Kurt Suzuki set to bat fifth in A's order
PHOENIX — Kurt Suzuki's days of bouncing around Oakland manager Bob Geren's lineup card may be over, though the Athletics' most productive hitter in 2009 isn't going to settle in just yet.
Suzuki, the Maui native who became only the second catcher in franchise history to lead the team in RBIs with 88 last season, was one of Oakland's most versatile offensive players as he batted in every spot in the lineup except for ninth but has spent most of this spring hitting third and fifth.
The hope is that with the offseason additions of speedy outfielder Coco Crisp and Kevin Kouzmanoff, along with the return of oft-injured slugger Eric Chavez, the A's won't need to move Suzuki around as much.
At least that's the plan.
"In the perfect world you'd like to have one set lineup throughout the season without any changes but that's unrealistic," Suzuki said Friday. "I feel comfortable anywhere in the lineup, first, second, third, fourth, I really don't have a preference. (Geren) understands that he can move me all over the place because I'm willing to do whatever it takes."
Suzuki, who got a rare day off Friday, had to become the A's do-all hitter last season out of necessity as Geren tried numerous ways to jump-start an offense that was last in the American League in home runs and slugging percentage.
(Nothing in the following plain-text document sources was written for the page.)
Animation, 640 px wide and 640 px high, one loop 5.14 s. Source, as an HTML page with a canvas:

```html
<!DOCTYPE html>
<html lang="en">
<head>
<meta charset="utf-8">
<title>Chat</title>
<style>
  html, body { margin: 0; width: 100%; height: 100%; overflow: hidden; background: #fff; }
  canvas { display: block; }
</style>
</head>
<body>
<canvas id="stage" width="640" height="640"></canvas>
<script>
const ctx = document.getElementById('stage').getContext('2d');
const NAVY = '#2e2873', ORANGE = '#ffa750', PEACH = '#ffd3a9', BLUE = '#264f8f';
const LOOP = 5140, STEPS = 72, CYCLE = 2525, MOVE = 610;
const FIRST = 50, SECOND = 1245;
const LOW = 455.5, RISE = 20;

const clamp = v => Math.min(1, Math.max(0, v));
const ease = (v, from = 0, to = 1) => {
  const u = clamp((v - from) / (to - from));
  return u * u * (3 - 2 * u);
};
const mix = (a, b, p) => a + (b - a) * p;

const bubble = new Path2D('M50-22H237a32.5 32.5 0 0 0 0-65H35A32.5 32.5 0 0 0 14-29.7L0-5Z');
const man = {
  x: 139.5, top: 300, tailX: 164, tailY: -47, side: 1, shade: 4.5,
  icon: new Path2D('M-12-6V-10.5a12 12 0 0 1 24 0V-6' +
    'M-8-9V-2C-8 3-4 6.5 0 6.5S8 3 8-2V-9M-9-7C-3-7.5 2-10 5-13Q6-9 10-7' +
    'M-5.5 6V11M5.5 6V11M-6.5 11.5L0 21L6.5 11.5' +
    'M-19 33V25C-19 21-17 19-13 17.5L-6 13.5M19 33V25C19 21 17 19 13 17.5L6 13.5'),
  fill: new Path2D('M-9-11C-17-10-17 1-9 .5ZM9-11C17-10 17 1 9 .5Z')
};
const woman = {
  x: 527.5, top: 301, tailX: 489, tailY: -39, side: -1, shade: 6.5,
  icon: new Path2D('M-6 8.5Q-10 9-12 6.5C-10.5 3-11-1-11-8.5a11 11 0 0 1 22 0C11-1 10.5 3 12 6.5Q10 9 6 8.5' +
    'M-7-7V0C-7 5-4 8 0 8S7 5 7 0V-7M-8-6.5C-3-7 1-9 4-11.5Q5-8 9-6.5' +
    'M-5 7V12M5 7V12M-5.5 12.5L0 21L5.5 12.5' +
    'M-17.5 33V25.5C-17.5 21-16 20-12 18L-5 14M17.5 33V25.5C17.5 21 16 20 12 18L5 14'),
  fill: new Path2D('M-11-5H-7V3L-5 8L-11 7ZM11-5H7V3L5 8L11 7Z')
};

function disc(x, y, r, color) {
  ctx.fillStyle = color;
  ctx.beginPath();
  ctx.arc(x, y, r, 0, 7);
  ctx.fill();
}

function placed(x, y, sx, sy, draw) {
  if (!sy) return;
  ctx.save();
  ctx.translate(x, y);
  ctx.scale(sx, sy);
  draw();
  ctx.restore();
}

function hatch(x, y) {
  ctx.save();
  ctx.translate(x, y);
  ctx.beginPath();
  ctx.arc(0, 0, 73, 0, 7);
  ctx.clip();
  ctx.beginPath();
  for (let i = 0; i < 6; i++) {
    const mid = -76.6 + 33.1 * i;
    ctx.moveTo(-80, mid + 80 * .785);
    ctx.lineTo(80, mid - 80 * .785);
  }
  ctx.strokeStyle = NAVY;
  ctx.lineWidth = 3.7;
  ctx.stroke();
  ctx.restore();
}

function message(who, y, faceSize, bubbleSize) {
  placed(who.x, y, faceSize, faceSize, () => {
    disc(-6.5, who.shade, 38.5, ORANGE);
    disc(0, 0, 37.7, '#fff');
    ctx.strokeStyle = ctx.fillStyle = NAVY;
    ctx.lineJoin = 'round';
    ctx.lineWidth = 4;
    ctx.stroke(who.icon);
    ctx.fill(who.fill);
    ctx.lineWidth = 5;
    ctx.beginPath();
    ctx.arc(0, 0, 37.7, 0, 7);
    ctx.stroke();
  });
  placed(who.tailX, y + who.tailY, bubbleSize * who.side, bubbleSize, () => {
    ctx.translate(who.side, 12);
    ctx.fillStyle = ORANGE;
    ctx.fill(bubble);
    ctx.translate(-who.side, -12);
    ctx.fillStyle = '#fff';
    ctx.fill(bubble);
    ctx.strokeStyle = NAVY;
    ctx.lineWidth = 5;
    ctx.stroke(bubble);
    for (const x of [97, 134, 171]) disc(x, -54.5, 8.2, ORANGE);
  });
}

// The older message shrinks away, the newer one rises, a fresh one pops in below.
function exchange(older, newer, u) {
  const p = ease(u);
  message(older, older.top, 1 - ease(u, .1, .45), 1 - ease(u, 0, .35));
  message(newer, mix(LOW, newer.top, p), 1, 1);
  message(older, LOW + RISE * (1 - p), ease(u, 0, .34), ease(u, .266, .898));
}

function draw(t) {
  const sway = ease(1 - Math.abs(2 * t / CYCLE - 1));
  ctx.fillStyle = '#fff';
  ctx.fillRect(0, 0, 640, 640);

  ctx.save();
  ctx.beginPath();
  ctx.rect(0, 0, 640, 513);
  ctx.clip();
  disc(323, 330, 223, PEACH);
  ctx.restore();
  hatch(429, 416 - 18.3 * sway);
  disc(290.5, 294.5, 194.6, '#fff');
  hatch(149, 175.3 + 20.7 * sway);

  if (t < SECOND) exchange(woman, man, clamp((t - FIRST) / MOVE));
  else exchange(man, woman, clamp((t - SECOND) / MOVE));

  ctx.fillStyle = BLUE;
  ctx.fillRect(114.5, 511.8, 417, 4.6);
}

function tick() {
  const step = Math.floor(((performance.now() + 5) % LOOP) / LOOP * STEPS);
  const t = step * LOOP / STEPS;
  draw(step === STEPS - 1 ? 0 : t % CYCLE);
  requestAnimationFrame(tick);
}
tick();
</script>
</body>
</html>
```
While he spent most of his time fifth in Oakland's batting order, Suzuki also hit third and sixth in 28 games each and had another 26 games batting second in the lineup. He even had one game batting leadoff, going 1 for 4 with a home run against the Angels on May 4.
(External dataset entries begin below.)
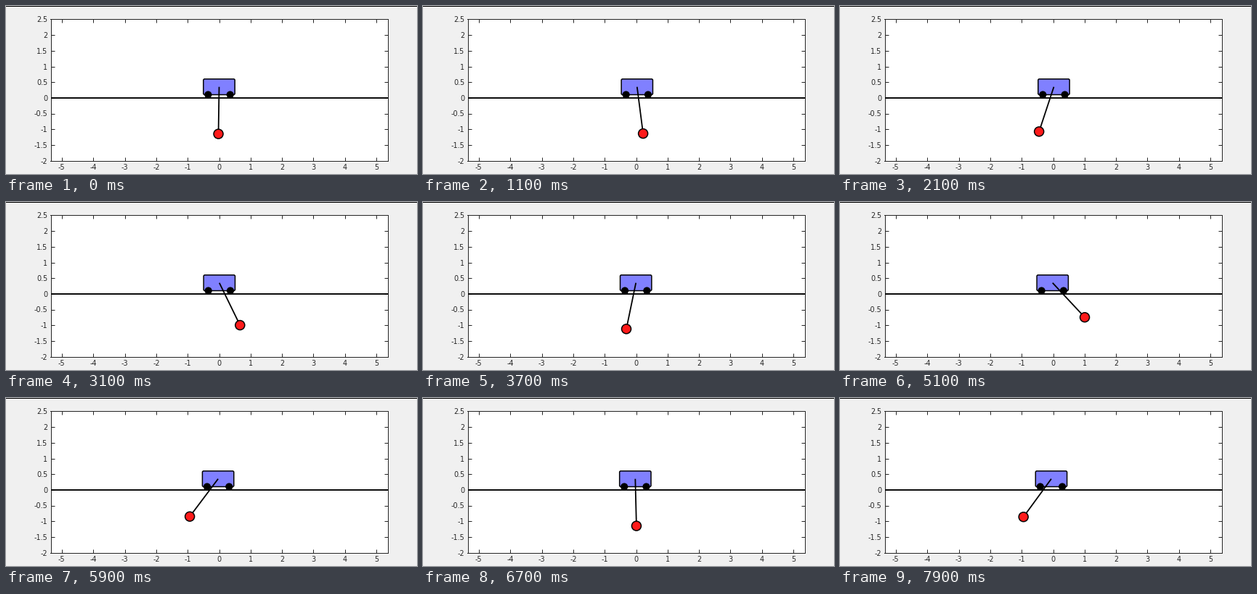
A matplotlib script that plays this animation: 566 by 232 pixels, repeating every 8 s.

```python
import numpy as np
import matplotlib.pyplot as plt
from matplotlib.animation import FuncAnimation
from matplotlib.patches import Circle, FancyBboxPatch, Rectangle

W, H, DPI = 566, 232, 64
PX = 72 / DPI          # points per pixel
SCALE = 43.33          # pixels per metre
FRAMES, STEP = 80, 100

PIVOT_Y, POLE = 0.35, 1.5
CART_W, CART_H, CART_Y = 1.0, 0.5, 0.1
WHEEL_X, WHEEL_R, BALL_R = 0.35, 0.1, 0.15

plt.rcParams["font.family"] = "DejaVu Sans"
fig = plt.figure(figsize=(W / DPI, H / DPI), dpi=DPI, facecolor="#f0f0f0")
fig.add_artist(Rectangle((0, 1 - 1 / H), 1, 1 / H, transform=fig.transFigure,
                         color="black", lw=0))

ax = fig.add_axes([61.5 / W, 18.5 / H, 464 / W, 195 / H])
ax.set(xlim=(-5.354, 5.354), ylim=(-2, 2.5))
xt, yt = np.arange(-5, 6), np.arange(-2, 2.6, 0.5)
ax.set_xticks(xt, [f"{v:g}" for v in xt])
ax.set_yticks(yt, [f"{v:g}" for v in yt])
ax.tick_params(direction="in", top=True, right=True, length=4.6 * PX,
               width=PX, pad=4 * PX, color="#262626", labelcolor="#262626",
               labelsize=9.6 * PX)
for spine in ax.spines.values():
    spine.set(color="#262626", linewidth=PX)

ax.axhline(0, color="black", lw=1.9 * PX, zorder=3)
cart = ax.add_patch(FancyBboxPatch(
    (-CART_W / 2, CART_Y), CART_W, CART_H,
    boxstyle="round,pad=0,rounding_size=0.04",
    fc="#8080ff", ec="black", lw=1.5 * PX, zorder=4, snap=False))


def disc(radius, color, z):
    return ax.add_patch(Circle((0, 0), radius, fc=color, ec="black",
                               lw=1.5 * PX, zorder=z))


wheels = [disc(WHEEL_R, "black", 5) for _ in range(2)]
pole, = ax.plot([], [], color="black", lw=1.8 * PX, zorder=6,
                solid_capstyle="butt")
ball = disc(BALL_R, "#ff1a1a", 7)

# Swing envelope (rad) and phase (half turns) against time (s)
AMP_T = [0, 1.1, 2.05, 3.04, 4.1, 5.06, 6.13, 7.2, 7.9]
AMP = [0.015, 0.13, 0.317, 0.452, 0.602, 0.75, 0.89, 1.05, 1.12]
PHASE_T = [0, 1.05, 2.04, 3.04, 4.08, 4.5, 5.05, 5.4, 6.13, 6.7, 7.18, 7.9]
PHASE = [-4.5, -3.5, -2.5, -1.5, -0.52, -0.14, 0.5, 0.767, 1.5, 2.008,
         2.5, 3.19]


def pose(t):
    """Cart position and pole angle at time t."""
    phase = np.pi * np.interp(t, PHASE_T, PHASE)
    theta = np.interp(t, AMP_T, AMP) * np.sin(phase)
    drift = 2.05 * (1 - np.exp(-t / 0.4)) - 0.54 * t
    sway = 0.4 * min(t / 2, 1) * np.cos(phase)
    return (drift + sway) / SCALE, theta


def update(i):
    x, theta = pose(i * STEP / 1000)
    bx, by = x + POLE * np.sin(theta), PIVOT_Y - POLE * np.cos(theta)
    cart.set_x(x - CART_W / 2)
    for wheel, side in zip(wheels, (-1, 1)):
        wheel.center = x + side * WHEEL_X, CART_Y
    pole.set_data([x, bx], [PIVOT_Y, by])
    ball.center = bx, by
    return cart, *wheels, pole, ball


anim = FuncAnimation(fig, update, frames=FRAMES, interval=STEP,
                     repeat=True, repeat_delay=0, blit=False)
plt.show()
```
Despite moving all around the lineup, Suzuki still led the A's in hits (156), doubles (37) and RBIs and was second in home runs (15) and runs scored (74). The 88 RBIs are the second most by an A's catcher.
Geren originally planned to have Suzuki hit third this season but said earlier this week he prefers using Ryan Sweeney there while dropping Suzuki to fifth. For now.
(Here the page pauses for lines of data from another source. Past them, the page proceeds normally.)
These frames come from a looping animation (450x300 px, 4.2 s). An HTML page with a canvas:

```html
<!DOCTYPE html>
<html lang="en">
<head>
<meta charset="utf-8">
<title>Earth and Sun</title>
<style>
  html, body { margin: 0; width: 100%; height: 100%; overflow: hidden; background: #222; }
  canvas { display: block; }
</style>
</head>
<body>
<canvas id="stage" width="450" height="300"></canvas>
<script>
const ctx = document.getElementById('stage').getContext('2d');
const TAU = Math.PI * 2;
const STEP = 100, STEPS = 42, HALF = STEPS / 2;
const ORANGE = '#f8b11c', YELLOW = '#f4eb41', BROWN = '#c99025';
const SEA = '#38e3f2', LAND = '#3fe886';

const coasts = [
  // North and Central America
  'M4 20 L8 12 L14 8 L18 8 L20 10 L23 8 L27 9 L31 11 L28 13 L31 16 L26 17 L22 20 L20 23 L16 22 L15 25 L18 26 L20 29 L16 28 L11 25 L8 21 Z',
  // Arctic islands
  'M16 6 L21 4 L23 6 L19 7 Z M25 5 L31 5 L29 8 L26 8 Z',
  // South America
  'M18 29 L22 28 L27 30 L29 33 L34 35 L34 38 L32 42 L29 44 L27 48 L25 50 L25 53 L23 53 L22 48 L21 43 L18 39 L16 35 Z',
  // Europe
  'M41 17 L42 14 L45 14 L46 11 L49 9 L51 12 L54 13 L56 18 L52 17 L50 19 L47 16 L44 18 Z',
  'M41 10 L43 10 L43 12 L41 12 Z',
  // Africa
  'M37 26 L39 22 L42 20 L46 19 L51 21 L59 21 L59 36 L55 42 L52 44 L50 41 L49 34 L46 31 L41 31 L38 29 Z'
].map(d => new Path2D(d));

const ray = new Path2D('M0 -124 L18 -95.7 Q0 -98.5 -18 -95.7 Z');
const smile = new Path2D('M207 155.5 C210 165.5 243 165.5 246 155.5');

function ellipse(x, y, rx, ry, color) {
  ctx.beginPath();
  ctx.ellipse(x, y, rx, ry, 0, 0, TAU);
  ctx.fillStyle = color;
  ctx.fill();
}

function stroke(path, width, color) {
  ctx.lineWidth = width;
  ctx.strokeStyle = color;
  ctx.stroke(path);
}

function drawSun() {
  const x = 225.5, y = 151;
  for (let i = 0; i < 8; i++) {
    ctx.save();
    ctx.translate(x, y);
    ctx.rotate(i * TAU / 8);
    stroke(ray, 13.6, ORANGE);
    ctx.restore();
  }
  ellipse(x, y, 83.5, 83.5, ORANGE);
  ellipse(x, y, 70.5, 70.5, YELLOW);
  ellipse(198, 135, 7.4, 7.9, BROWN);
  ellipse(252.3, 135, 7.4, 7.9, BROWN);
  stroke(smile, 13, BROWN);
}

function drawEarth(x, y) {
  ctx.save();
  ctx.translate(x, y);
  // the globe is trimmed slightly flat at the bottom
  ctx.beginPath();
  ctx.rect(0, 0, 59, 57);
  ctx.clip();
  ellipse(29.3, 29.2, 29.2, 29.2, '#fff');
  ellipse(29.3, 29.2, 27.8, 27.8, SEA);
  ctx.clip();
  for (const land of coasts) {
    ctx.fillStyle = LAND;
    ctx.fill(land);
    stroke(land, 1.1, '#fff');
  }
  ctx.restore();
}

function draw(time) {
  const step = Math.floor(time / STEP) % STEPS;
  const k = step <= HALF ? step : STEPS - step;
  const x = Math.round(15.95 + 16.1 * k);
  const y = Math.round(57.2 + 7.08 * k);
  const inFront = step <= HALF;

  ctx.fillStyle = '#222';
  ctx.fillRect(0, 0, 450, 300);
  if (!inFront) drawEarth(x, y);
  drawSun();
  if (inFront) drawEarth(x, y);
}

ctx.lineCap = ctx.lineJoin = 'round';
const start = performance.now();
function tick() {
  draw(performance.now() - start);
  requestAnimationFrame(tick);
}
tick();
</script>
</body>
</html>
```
"First of all, (Suzuki) doesn't mind where he hits," Geren said. "If we can get (him into) a consistent spot ... we'll try to do that. But it is nice to know that he's valuable in different spots and he's comfortable in different spots."
Suzuki was equally valuable behind the plate as a steadying force for the youngest starting pitching staff in the majors despite being a second-year player himself.
He handled the young pitchers the same way he handled being moved around in the lineup.
"Everybody's looking at you so you have to have that about you, that confidence," Suzuki said. "I built a relationship with these pitchers to where I'll just talk to them. Not in front of everybody but during stretch or whatever. That's how I like to handle it. I just try to blend in and have fun."